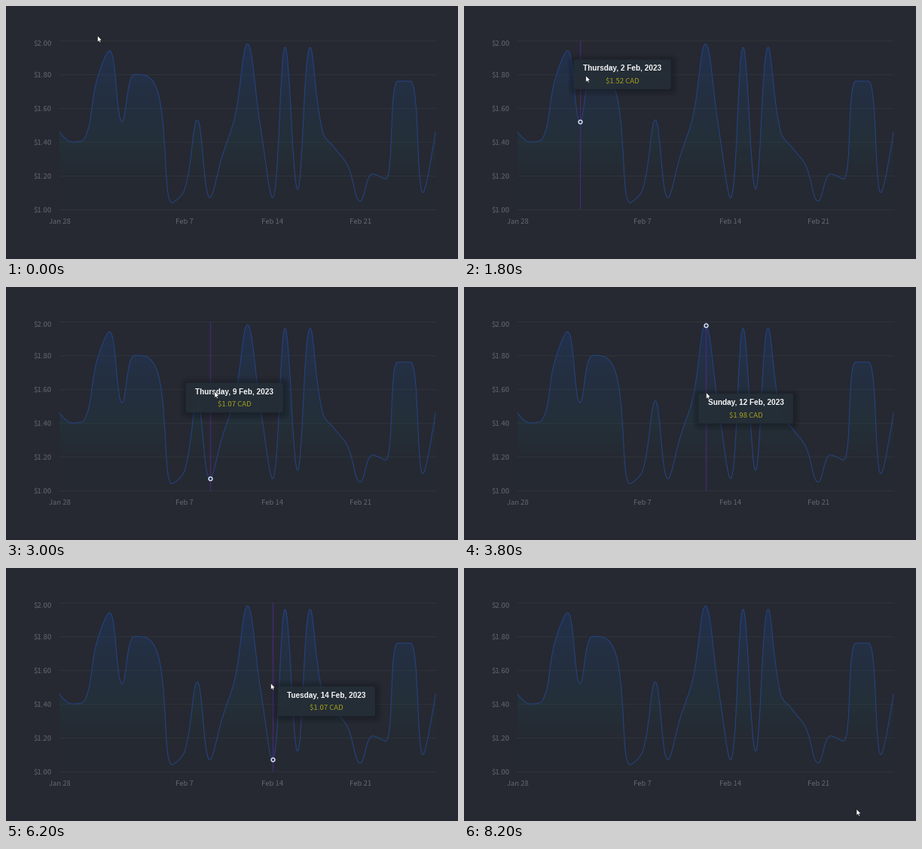
A matplotlib script that plays this animation: 600 by 337 pixels, repeating every 8300 ms.

```python
import numpy as np
import matplotlib.pyplot as plt
from matplotlib.animation import FuncAnimation
from matplotlib.colors import LinearSegmentedColormap
from matplotlib.patches import FancyBboxPatch, PathPatch, Polygon
from matplotlib.path import Path

W, H, DPI = 600, 337, 100
FRAMES, STEP = 83, 100
PX = 72 / DPI
LEFT, RIGHT, TOP, BOTTOM = 70.4, 569.6, 45.6, 270.5
BG = "#262931"
GRAY = "#63666b"

# daily price in cents, from 28 January on
CENTS = np.array([146, 140, 142, 177, 194, 152, 180, 179, 165, 104, 112,
                  153, 107, 132, 155, 198, 151, 107, 196, 112, 196,
                  146, 136, 126, 105, 121, 118, 176, 176, 110, 146])
LAST = len(CENTS) - 1
DAYS = ["Saturday", "Sunday", "Monday", "Tuesday", "Wednesday",
        "Thursday", "Friday"]

# pointer stops: time in ms, x, y
STOPS = np.array([(0, 121, 39), (500, 131, 61), (1400, 131, 61),
                  (2300, 222.5, 137), (3800, 321, 140), (5000, 351, 153),
                  (6200, 351, 153), (7200, 484, 236), (8200, 520.5, 320.5)])


def slopes(t, v):
    """Monotone tangents: zero at rests and turns."""
    d = np.diff(v) / np.diff(t)
    a, b = d[:-1], d[1:]
    same = a * b > 0
    inner = np.where(same, 2 * a * b / np.where(same, a + b, 1), 0)
    return np.concatenate([[0], inner, [0]])


def ease_through(t, keys, v):
    i = np.clip(np.searchsorted(keys, t, side="right") - 1, 0, len(keys) - 2)
    m, h = slopes(keys, v), keys[i + 1] - keys[i]
    u = (t - keys[i]) / h
    return (v[i] + (v[i + 1] - v[i]) * u * u * (3 - 2 * u)
            + h * u * (1 - u) * (m[i] * (1 - u) - m[i + 1] * u))


def in_chart(p):
    return TOP < p[1] < BOTTOM


def chase(path, start=(395, 122), gap=(9, 4.3), width=140):
    """Tooltip that trails the pointer, more slowly the faster it moves."""
    pos, trail = np.array(start, float), []
    for prev, p in zip(np.vstack([path[:1], path]), path):
        if in_chart(p):
            goal = p + gap
            if goal[0] + width > RIGHT:
                goal[0] = p[0] - gap[0] - width
            speed = np.hypot(*(p - prev))
            pos = pos + (goal - pos) * min(0.6, 1.2 / max(speed, 1))
        trail.append(pos)
    return trail


times = np.arange(FRAMES) * STEP
pointer = np.column_stack([ease_through(times, STOPS[:, 0], STOPS[:, k])
                           for k in (1, 2)])
tooltip = chase(pointer)


def price_y(cents):
    return BOTTOM - (cents - 100) / 100 * (BOTTOM - TOP)


def day_label(i):
    date = f"{28 + i} Jan" if i < 4 else f"{i - 3} Feb"
    return f"{DAYS[i % 7]}, {date}, 2023"


def smooth_path(pts, tension=0.4):
    """Cubic curve whose handles never overshoot the neighbouring points."""
    handles = [(pts[0], pts[0])]
    for a, p, b in zip(pts, pts[1:], pts[2:]):
        da, db = np.hypot(*(p - a)), np.hypot(*(b - p))
        out = p + (b - a) * tension * db / (da + db)
        out = np.clip(out, np.minimum(p, b), np.maximum(p, b))
        into = p - (out - p) * da / db
        into = np.clip(into, np.minimum(a, p), np.maximum(a, p))
        handles.append((into, p + (p - into) * db / da))
    handles.append((pts[-1], pts[-1]))
    verts = [pts[0]]
    for i in range(1, len(pts)):
        verts += [handles[i - 1][1], handles[i][0], pts[i]]
    return verts, [Path.MOVETO] + [Path.CURVE4] * (len(verts) - 1)


fig = plt.figure(figsize=(W / DPI, H / DPI), dpi=DPI, facecolor=BG)
ax = fig.add_axes([0, 0, 1, 1])
ax.axis("off")


def label(x, y, s, size, color, ha="center", font="Noto Sans CJK JP", **kw):
    return ax.text(x, y, s, fontsize=size * PX, color=color, ha=ha,
                   va="baseline", family=font, **kw)


# grid and axis labels
for cents in range(100, 201, 20):
    y = price_y(cents)
    ax.plot([LEFT, RIGHT], [y, y], color="#2e343a", lw=PX, zorder=1)
    label(60, max(y, 49.5) + 3.5, f"${cents / 100:.2f}", 9.6, GRAY, "right")
xs = np.linspace(LEFT, RIGHT, LAST + 1)
for i, s in ((0, "Jan 28"), (10, "Feb 7"), (17, "Feb 14"), (24, "Feb 21")):
    label(xs[i], 289.2, s, 9.5, GRAY)
ax.plot([-1, W], [336, 336], color="#15171b", lw=PX)

# area and line
pts = np.column_stack([xs, price_y(CENTS)])
verts, codes = smooth_path(pts)
area = PathPatch(
    Path(verts + [(RIGHT, BOTTOM), (LEFT, BOTTOM), verts[0]],
         codes + [Path.LINETO] * 2 + [Path.CLOSEPOLY]),
    fc="none", ec="none")
ax.add_patch(area)
shade = LinearSegmentedColormap.from_list(
    "shade", [(0, "#1c40865c"), (0.62, "#203f4a48"), (1, "#26293100")])
fill = ax.imshow(np.linspace(0, 1, 225)[:, None], cmap=shade, aspect="auto",
                 extent=(LEFT, RIGHT, BOTTOM, TOP), zorder=2)
fill.set_clip_path(area)
ax.add_patch(PathPatch(Path(verts, codes), fc="none", ec="#25427f",
                       lw=1.1 * PX, zorder=3))
ax.set_xlim(-0.5, W - 0.5)
ax.set_ylim(H - 0.5, -0.5)

# hover parts
cross, = ax.plot([0, 0], [TOP, BOTTOM], color="#4a2a82", alpha=0.8,
                 lw=1.4 * PX, solid_capstyle="butt", zorder=4)
dot, = ax.plot([0], [0], "o", ms=4.9 * PX, mfc="#25376f", mec="#f2f4fa",
               mew=1.3 * PX, zorder=5)


def panel(color, alpha, z):
    p = FancyBboxPatch((0, 0), 1, 1, fc=color, ec="none", alpha=alpha,
                       zorder=z)
    return ax.add_patch(p)


GLOW = range(9, -1, -1)
shadow = [panel("#10141a", 0.045, 6) for _ in GLOW]
box = panel("#252f38", 0.92, 7)
title = label(0, 0, "", 10, "#f4f5f6", font="Liberation Sans",
              weight="bold", zorder=8)
value = label(0, 0, "", 9.6, "#a39f1c", zorder=8)
hover = [cross, dot, *shadow, box, title, value]

ARROW = np.array([(0, 0), (0, 8.6), (1.9, 6.9), (3.1, 9.5), (4.5, 8.9),
                  (3.4, 6.3), (5.9, 6.1)])
arrow = ax.add_patch(Polygon(ARROW, fc="white", ec="#14161a", lw=0.6 * PX,
                             zorder=9))


def place(p, x, y, w, h, grow=0):
    p.set_bounds(x - grow, y - grow, w + 2 * grow, h + 2 * grow)
    p.set_boxstyle("round", pad=0, rounding_size=2 + grow)


def draw(n):
    tip = pointer[n]
    arrow.set_xy(ARROW + tip)
    shown = in_chart(tip)
    for part in hover:
        part.set_visible(shown)
    if shown:
        i = int(np.clip(np.rint((tip[0] - LEFT) / (xs[1] - xs[0])), 0, LAST))
        cross.set_xdata([xs[i]] * 2)
        dot.set_data([xs[i]], [pts[i, 1]])
        title.set_text(day_label(i))
        value.set_text(f"${CENTS[i] / 100:.2f} CAD")
        width = title.get_window_extent(fig.canvas.get_renderer()).width + 25
        x, y = tooltip[n]
        for p, g in zip(shadow, GLOW):
            place(p, x + 1, y + 1, width, 39.5, g)
        place(box, x, y, width, 39.5)
        title.set_position((x + width / 2, y + 15))
        value.set_position((x + width / 2, y + 31.7))
    return [*hover, arrow]


anim = FuncAnimation(fig, draw, frames=FRAMES, interval=STEP, repeat=True,
                     repeat_delay=0, blit=False)
plt.show()
```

————

TASK DETAILS
Report all lines of the data that include the word "handles".

EXERCISE OUTPUT
    """Cubic curve whose handles never overshoot the neighbouring points."""
    handles = [(pts[0], pts[0])]
        handles.append((into, p + (p - into) * db / da))
    handles.append((pts[-1], pts[-1]))
        verts += [handles[i - 1][1], handles[i][0], pts[i]]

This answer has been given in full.